AIM OF THE TASK
The response should consist of the records, reproduced exactly.

Source records:
************
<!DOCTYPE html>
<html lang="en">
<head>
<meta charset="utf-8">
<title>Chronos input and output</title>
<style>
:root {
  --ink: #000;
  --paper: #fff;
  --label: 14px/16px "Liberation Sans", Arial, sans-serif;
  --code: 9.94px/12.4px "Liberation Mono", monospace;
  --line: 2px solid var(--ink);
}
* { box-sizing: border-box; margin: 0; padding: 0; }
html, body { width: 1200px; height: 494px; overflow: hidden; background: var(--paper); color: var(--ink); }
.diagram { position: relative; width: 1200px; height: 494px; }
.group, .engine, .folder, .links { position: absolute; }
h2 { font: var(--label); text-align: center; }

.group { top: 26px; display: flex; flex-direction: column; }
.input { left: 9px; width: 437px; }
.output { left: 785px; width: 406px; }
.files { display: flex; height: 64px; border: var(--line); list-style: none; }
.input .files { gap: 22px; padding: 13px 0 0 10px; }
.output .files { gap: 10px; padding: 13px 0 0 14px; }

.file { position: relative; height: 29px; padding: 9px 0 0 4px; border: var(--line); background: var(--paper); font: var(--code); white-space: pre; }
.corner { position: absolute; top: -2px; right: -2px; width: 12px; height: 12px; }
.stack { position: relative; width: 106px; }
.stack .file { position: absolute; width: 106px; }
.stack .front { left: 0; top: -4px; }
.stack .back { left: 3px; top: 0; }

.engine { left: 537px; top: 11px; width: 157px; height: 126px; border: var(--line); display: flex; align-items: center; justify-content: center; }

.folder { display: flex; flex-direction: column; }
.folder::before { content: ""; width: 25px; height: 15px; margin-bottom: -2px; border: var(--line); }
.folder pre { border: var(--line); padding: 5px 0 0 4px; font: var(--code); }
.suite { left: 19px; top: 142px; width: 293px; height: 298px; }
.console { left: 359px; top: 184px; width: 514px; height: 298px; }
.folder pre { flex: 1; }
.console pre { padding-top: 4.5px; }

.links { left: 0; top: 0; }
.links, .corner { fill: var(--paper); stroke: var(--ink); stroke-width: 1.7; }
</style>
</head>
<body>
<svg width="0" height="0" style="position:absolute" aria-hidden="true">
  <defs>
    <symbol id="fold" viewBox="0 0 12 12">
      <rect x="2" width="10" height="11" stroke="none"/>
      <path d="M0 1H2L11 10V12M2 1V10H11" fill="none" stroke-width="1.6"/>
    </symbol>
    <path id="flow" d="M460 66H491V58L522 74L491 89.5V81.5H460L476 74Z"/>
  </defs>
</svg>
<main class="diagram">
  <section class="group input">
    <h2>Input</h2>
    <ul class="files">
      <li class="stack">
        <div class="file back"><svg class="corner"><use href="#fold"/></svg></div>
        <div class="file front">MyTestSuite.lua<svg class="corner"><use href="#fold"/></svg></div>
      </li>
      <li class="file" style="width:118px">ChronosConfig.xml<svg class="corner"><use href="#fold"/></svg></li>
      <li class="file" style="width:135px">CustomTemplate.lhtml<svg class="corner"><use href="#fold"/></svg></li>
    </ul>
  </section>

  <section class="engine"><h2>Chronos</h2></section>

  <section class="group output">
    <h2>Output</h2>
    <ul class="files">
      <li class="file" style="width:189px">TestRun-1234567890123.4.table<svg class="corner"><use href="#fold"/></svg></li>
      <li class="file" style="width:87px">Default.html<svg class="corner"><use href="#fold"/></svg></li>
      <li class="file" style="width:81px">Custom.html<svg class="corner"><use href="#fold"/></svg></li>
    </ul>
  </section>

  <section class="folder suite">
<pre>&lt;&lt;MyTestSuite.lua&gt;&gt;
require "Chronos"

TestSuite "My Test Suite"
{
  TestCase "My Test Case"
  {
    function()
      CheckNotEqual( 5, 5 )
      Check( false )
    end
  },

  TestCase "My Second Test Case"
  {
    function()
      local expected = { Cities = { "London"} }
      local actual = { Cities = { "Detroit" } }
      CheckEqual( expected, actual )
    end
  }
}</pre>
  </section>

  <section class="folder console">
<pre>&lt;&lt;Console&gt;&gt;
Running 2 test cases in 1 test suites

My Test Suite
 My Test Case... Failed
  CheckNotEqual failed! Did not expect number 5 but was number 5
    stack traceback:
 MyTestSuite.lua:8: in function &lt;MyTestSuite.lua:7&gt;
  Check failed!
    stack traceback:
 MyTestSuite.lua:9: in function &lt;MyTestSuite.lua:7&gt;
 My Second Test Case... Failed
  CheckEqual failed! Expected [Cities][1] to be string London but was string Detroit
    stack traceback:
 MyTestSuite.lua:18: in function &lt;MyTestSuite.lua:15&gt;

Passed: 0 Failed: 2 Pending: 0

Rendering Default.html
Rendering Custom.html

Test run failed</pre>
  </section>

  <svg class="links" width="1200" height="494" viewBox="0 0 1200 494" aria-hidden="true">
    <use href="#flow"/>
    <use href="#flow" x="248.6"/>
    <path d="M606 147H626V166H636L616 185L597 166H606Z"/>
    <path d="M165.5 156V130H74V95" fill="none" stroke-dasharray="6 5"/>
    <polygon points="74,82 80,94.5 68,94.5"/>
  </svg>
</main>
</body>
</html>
************
ANSWER SPACE
<!DOCTYPE html>
<html lang="en">
<head>
<meta charset="utf-8">
<title>Chronos input and output</title>
<style>
:root {
  --ink: #000;
  --paper: #fff;
  --label: 14px/16px "Liberation Sans", Arial, sans-serif;
  --code: 9.94px/12.4px "Liberation Mono", monospace;
  --line: 2px solid var(--ink);
}
* { box-sizing: border-box; margin: 0; padding: 0; }
html, body { width: 1200px; height: 494px; overflow: hidden; background: var(--paper); color: var(--ink); }
.diagram { position: relative; width: 1200px; height: 494px; }
.group, .engine, .folder, .links { position: absolute; }
h2 { font: var(--label); text-align: center; }

.group { top: 26px; display: flex; flex-direction: column; }
.input { left: 9px; width: 437px; }
.output { left: 785px; width: 406px; }
.files { display: flex; height: 64px; border: var(--line); list-style: none; }
.input .files { gap: 22px; padding: 13px 0 0 10px; }
.output .files { gap: 10px; padding: 13px 0 0 14px; }

.file { position: relative; height: 29px; padding: 9px 0 0 4px; border: var(--line); background: var(--paper); font: var(--code); white-space: pre; }
.corner { position: absolute; top: -2px; right: -2px; width: 12px; height: 12px; }
.stack { position: relative; width: 106px; }
.stack .file { position: absolute; width: 106px; }
.stack .front { left: 0; top: -4px; }
.stack .back { left: 3px; top: 0; }

.engine { left: 537px; top: 11px; width: 157px; height: 126px; border: var(--line); display: flex; align-items: center; justify-content: center; }

.folder { display: flex; flex-direction: column; }
.folder::before { content: ""; width: 25px; height: 15px; margin-bottom: -2px; border: var(--line); }
.folder pre { border: var(--line); padding: 5px 0 0 4px; font: var(--code); }
.suite { left: 19px; top: 142px; width: 293px; height: 298px; }
.console { left: 359px; top: 184px; width: 514px; height: 298px; }
.folder pre { flex: 1; }
.console pre { padding-top: 4.5px; }

.links { left: 0; top: 0; }
.links, .corner { fill: var(--paper); stroke: var(--ink); stroke-width: 1.7; }
</style>
</head>
<body>
<svg width="0" height="0" style="position:absolute" aria-hidden="true">
  <defs>
    <symbol id="fold" viewBox="0 0 12 12">
      <rect x="2" width="10" height="11" stroke="none"/>
      <path d="M0 1H2L11 10V12M2 1V10H11" fill="none" stroke-width="1.6"/>
    </symbol>
    <path id="flow" d="M460 66H491V58L522 74L491 89.5V81.5H460L476 74Z"/>
  </defs>
</svg>
<main class="diagram">
  <section class="group input">
    <h2>Input</h2>
    <ul class="files">
      <li class="stack">
        <div class="file back"><svg class="corner"><use href="#fold"/></svg></div>
        <div class="file front">MyTestSuite.lua<svg class="corner"><use href="#fold"/></svg></div>
      </li>
      <li class="file" style="width:118px">ChronosConfig.xml<svg class="corner"><use href="#fold"/></svg></li>
      <li class="file" style="width:135px">CustomTemplate.lhtml<svg class="corner"><use href="#fold"/></svg></li>
    </ul>
  </section>

  <section class="engine"><h2>Chronos</h2></section>

  <section class="group output">
    <h2>Output</h2>
    <ul class="files">
      <li class="file" style="width:189px">TestRun-1234567890123.4.table<svg class="corner"><use href="#fold"/></svg></li>
      <li class="file" style="width:87px">Default.html<svg class="corner"><use href="#fold"/></svg></li>
      <li class="file" style="width:81px">Custom.html<svg class="corner"><use href="#fold"/></svg></li>
    </ul>
  </section>

  <section class="folder suite">
<pre>&lt;&lt;MyTestSuite.lua&gt;&gt;
require "Chronos"

TestSuite "My Test Suite"
{
  TestCase "My Test Case"
  {
    function()
      CheckNotEqual( 5, 5 )
      Check( false )
    end
  },

  TestCase "My Second Test Case"
  {
    function()
      local expected = { Cities = { "London"} }
      local actual = { Cities = { "Detroit" } }
      CheckEqual( expected, actual )
    end
  }
}</pre>
  </section>

  <section class="folder console">
<pre>&lt;&lt;Console&gt;&gt;
Running 2 test cases in 1 test suites

My Test Suite
 My Test Case... Failed
  CheckNotEqual failed! Did not expect number 5 but was number 5
    stack traceback:
 MyTestSuite.lua:8: in function &lt;MyTestSuite.lua:7&gt;
  Check failed!
    stack traceback:
 MyTestSuite.lua:9: in function &lt;MyTestSuite.lua:7&gt;
 My Second Test Case... Failed
  CheckEqual failed! Expected [Cities][1] to be string London but was string Detroit
    stack traceback:
 MyTestSuite.lua:18: in function &lt;MyTestSuite.lua:15&gt;

Passed: 0 Failed: 2 Pending: 0

Rendering Default.html
Rendering Custom.html

Test run failed</pre>
  </section>

  <svg class="links" width="1200" height="494" viewBox="0 0 1200 494" aria-hidden="true">
    <use href="#flow"/>
    <use href="#flow" x="248.6"/>
    <path d="M606 147H626V166H636L616 185L597 166H606Z"/>
    <path d="M165.5 156V130H74V95" fill="none" stroke-dasharray="6 5"/>
    <polygon points="74,82 80,94.5 68,94.5"/>
  </svg>
</main>
</body>
</html>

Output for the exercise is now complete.